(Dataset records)
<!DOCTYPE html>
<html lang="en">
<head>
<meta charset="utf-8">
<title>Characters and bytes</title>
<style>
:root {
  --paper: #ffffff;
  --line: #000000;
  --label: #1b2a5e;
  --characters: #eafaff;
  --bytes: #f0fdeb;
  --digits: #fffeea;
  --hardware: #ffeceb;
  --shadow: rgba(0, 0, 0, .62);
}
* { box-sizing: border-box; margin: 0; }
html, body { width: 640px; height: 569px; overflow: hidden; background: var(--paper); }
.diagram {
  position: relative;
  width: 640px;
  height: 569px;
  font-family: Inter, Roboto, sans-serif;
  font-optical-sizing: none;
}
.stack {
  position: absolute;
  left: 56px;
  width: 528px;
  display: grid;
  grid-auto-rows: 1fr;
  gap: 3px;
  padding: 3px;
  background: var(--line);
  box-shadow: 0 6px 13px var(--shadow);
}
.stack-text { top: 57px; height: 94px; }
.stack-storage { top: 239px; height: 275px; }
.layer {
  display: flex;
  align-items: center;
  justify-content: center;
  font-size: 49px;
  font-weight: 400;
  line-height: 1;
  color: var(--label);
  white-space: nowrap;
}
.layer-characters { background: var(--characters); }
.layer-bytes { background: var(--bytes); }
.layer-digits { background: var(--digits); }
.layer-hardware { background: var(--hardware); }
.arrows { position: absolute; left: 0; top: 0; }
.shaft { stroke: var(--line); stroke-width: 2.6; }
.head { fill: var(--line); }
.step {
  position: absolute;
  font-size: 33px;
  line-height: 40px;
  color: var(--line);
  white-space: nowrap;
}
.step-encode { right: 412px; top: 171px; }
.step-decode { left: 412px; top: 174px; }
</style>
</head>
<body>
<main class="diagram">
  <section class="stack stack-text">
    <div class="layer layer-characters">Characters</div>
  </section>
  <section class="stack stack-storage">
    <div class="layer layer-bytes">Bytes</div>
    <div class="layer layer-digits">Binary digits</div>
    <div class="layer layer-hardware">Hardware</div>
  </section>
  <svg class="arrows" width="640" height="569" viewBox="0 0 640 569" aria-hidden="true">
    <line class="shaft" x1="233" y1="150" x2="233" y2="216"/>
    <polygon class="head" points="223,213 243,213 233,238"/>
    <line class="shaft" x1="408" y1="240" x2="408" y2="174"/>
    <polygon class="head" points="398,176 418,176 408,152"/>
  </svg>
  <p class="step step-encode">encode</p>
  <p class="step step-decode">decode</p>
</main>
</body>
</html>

EXERCISE REQUIREMENTS:
Please output the records shown above, with every character intact.

COMPLETED TASK:
<!DOCTYPE html>
<html lang="en">
<head>
<meta charset="utf-8">
<title>Characters and bytes</title>
<style>
:root {
  --paper: #ffffff;
  --line: #000000;
  --label: #1b2a5e;
  --characters: #eafaff;
  --bytes: #f0fdeb;
  --digits: #fffeea;
  --hardware: #ffeceb;
  --shadow: rgba(0, 0, 0, .62);
}
* { box-sizing: border-box; margin: 0; }
html, body { width: 640px; height: 569px; overflow: hidden; background: var(--paper); }
.diagram {
  position: relative;
  width: 640px;
  height: 569px;
  font-family: Inter, Roboto, sans-serif;
  font-optical-sizing: none;
}
.stack {
  position: absolute;
  left: 56px;
  width: 528px;
  display: grid;
  grid-auto-rows: 1fr;
  gap: 3px;
  padding: 3px;
  background: var(--line);
  box-shadow: 0 6px 13px var(--shadow);
}
.stack-text { top: 57px; height: 94px; }
.stack-storage { top: 239px; height: 275px; }
.layer {
  display: flex;
  align-items: center;
  justify-content: center;
  font-size: 49px;
  font-weight: 400;
  line-height: 1;
  color: var(--label);
  white-space: nowrap;
}
.layer-characters { background: var(--characters); }
.layer-bytes { background: var(--bytes); }
.layer-digits { background: var(--digits); }
.layer-hardware { background: var(--hardware); }
.arrows { position: absolute; left: 0; top: 0; }
.shaft { stroke: var(--line); stroke-width: 2.6; }
.head { fill: var(--line); }
.step {
  position: absolute;
  font-size: 33px;
  line-height: 40px;
  color: var(--line);
  white-space: nowrap;
}
.step-encode { right: 412px; top: 171px; }
.step-decode { left: 412px; top: 174px; }
</style>
</head>
<body>
<main class="diagram">
  <section class="stack stack-text">
    <div class="layer layer-characters">Characters</div>
  </section>
  <section class="stack stack-storage">
    <div class="layer layer-bytes">Bytes</div>
    <div class="layer layer-digits">Binary digits</div>
    <div class="layer layer-hardware">Hardware</div>
  </section>
  <svg class="arrows" width="640" height="569" viewBox="0 0 640 569" aria-hidden="true">
    <line class="shaft" x1="233" y1="150" x2="233" y2="216"/>
    <polygon class="head" points="223,213 243,213 233,238"/>
    <line class="shaft" x1="408" y1="240" x2="408" y2="174"/>
    <polygon class="head" points="398,176 418,176 408,152"/>
  </svg>
  <p class="step step-encode">encode</p>
  <p class="step step-decode">decode</p>
</main>
</body>
</html>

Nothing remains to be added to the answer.